## Aim of the task:
For every record below, write out an exact copy.

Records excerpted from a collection
§
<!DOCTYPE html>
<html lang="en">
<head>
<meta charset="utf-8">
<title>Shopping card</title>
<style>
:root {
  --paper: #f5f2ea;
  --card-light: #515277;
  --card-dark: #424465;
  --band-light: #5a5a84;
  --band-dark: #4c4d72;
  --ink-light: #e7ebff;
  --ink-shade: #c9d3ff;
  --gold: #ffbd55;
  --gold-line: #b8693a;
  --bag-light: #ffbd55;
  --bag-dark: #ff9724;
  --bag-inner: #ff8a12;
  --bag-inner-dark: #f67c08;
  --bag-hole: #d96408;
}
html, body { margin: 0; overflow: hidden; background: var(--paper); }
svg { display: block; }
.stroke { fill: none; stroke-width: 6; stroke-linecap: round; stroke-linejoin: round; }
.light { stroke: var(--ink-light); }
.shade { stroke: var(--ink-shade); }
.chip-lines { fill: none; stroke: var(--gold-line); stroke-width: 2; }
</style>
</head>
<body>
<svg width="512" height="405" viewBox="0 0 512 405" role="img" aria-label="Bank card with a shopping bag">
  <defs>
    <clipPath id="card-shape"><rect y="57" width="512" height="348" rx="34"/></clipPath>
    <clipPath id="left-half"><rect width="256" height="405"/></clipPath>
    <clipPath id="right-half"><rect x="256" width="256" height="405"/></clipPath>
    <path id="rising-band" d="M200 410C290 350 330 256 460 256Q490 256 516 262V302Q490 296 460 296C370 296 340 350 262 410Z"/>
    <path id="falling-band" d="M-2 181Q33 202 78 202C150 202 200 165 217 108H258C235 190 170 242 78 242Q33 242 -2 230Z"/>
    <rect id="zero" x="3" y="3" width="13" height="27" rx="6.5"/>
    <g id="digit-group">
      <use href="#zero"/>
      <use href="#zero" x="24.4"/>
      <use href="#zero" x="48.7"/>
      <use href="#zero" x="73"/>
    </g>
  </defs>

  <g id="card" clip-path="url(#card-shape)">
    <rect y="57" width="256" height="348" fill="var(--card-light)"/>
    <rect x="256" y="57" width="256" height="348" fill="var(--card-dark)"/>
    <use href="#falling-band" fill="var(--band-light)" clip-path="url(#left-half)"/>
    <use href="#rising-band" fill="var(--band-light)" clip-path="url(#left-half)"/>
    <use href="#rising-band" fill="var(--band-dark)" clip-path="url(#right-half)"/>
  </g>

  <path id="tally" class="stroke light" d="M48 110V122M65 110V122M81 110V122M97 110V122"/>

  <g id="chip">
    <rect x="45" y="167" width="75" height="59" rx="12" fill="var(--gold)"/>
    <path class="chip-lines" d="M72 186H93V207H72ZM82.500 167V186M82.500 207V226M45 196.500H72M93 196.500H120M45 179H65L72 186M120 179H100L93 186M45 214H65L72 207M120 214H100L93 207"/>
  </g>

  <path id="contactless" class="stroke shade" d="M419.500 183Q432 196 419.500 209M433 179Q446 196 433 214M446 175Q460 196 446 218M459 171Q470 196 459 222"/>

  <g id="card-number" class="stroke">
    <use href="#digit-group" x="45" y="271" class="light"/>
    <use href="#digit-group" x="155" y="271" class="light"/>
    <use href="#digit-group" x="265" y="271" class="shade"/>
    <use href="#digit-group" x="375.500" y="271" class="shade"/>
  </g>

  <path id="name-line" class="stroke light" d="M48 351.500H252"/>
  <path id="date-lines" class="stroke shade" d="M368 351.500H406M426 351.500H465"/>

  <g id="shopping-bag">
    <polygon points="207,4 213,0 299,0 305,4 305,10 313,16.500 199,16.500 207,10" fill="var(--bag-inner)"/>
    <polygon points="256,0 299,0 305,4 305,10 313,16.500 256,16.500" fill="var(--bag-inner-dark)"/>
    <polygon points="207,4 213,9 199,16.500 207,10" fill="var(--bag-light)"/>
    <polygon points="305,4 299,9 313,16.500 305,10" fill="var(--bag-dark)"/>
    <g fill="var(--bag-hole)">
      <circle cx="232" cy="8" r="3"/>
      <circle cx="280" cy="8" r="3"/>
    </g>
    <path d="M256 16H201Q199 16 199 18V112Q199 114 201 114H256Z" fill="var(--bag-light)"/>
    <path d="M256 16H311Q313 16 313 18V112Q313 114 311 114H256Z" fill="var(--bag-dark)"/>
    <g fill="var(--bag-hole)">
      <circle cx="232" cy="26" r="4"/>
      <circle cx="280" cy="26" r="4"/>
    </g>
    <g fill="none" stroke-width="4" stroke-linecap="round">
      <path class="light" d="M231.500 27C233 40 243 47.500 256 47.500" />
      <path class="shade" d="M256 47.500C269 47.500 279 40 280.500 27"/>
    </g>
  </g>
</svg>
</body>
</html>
§
## Solution below:
<!DOCTYPE html>
<html lang="en">
<head>
<meta charset="utf-8">
<title>Shopping card</title>
<style>
:root {
  --paper: #f5f2ea;
  --card-light: #515277;
  --card-dark: #424465;
  --band-light: #5a5a84;
  --band-dark: #4c4d72;
  --ink-light: #e7ebff;
  --ink-shade: #c9d3ff;
  --gold: #ffbd55;
  --gold-line: #b8693a;
  --bag-light: #ffbd55;
  --bag-dark: #ff9724;
  --bag-inner: #ff8a12;
  --bag-inner-dark: #f67c08;
  --bag-hole: #d96408;
}
html, body { margin: 0; overflow: hidden; background: var(--paper); }
svg { display: block; }
.stroke { fill: none; stroke-width: 6; stroke-linecap: round; stroke-linejoin: round; }
.light { stroke: var(--ink-light); }
.shade { stroke: var(--ink-shade); }
.chip-lines { fill: none; stroke: var(--gold-line); stroke-width: 2; }
</style>
</head>
<body>
<svg width="512" height="405" viewBox="0 0 512 405" role="img" aria-label="Bank card with a shopping bag">
  <defs>
    <clipPath id="card-shape"><rect y="57" width="512" height="348" rx="34"/></clipPath>
    <clipPath id="left-half"><rect width="256" height="405"/></clipPath>
    <clipPath id="right-half"><rect x="256" width="256" height="405"/></clipPath>
    <path id="rising-band" d="M200 410C290 350 330 256 460 256Q490 256 516 262V302Q490 296 460 296C370 296 340 350 262 410Z"/>
    <path id="falling-band" d="M-2 181Q33 202 78 202C150 202 200 165 217 108H258C235 190 170 242 78 242Q33 242 -2 230Z"/>
    <rect id="zero" x="3" y="3" width="13" height="27" rx="6.5"/>
    <g id="digit-group">
      <use href="#zero"/>
      <use href="#zero" x="24.4"/>
      <use href="#zero" x="48.7"/>
      <use href="#zero" x="73"/>
    </g>
  </defs>

  <g id="card" clip-path="url(#card-shape)">
    <rect y="57" width="256" height="348" fill="var(--card-light)"/>
    <rect x="256" y="57" width="256" height="348" fill="var(--card-dark)"/>
    <use href="#falling-band" fill="var(--band-light)" clip-path="url(#left-half)"/>
    <use href="#rising-band" fill="var(--band-light)" clip-path="url(#left-half)"/>
    <use href="#rising-band" fill="var(--band-dark)" clip-path="url(#right-half)"/>
  </g>

  <path id="tally" class="stroke light" d="M48 110V122M65 110V122M81 110V122M97 110V122"/>

  <g id="chip">
    <rect x="45" y="167" width="75" height="59" rx="12" fill="var(--gold)"/>
    <path class="chip-lines" d="M72 186H93V207H72ZM82.500 167V186M82.500 207V226M45 196.500H72M93 196.500H120M45 179H65L72 186M120 179H100L93 186M45 214H65L72 207M120 214H100L93 207"/>
  </g>

  <path id="contactless" class="stroke shade" d="M419.500 183Q432 196 419.500 209M433 179Q446 196 433 214M446 175Q460 196 446 218M459 171Q470 196 459 222"/>

  <g id="card-number" class="stroke">
    <use href="#digit-group" x="45" y="271" class="light"/>
    <use href="#digit-group" x="155" y="271" class="light"/>
    <use href="#digit-group" x="265" y="271" class="shade"/>
    <use href="#digit-group" x="375.500" y="271" class="shade"/>
  </g>

  <path id="name-line" class="stroke light" d="M48 351.500H252"/>
  <path id="date-lines" class="stroke shade" d="M368 351.500H406M426 351.500H465"/>

  <g id="shopping-bag">
    <polygon points="207,4 213,0 299,0 305,4 305,10 313,16.500 199,16.500 207,10" fill="var(--bag-inner)"/>
    <polygon points="256,0 299,0 305,4 305,10 313,16.500 256,16.500" fill="var(--bag-inner-dark)"/>
    <polygon points="207,4 213,9 199,16.500 207,10" fill="var(--bag-light)"/>
    <polygon points="305,4 299,9 313,16.500 305,10" fill="var(--bag-dark)"/>
    <g fill="var(--bag-hole)">
      <circle cx="232" cy="8" r="3"/>
      <circle cx="280" cy="8" r="3"/>
    </g>
    <path d="M256 16H201Q199 16 199 18V112Q199 114 201 114H256Z" fill="var(--bag-light)"/>
    <path d="M256 16H311Q313 16 313 18V112Q313 114 311 114H256Z" fill="var(--bag-dark)"/>
    <g fill="var(--bag-hole)">
      <circle cx="232" cy="26" r="4"/>
      <circle cx="280" cy="26" r="4"/>
    </g>
    <g fill="none" stroke-width="4" stroke-linecap="round">
      <path class="light" d="M231.500 27C233 40 243 47.500 256 47.500" />
      <path class="shade" d="M256 47.500C269 47.500 279 40 280.500 27"/>
    </g>
  </g>
</svg>
</body>
</html>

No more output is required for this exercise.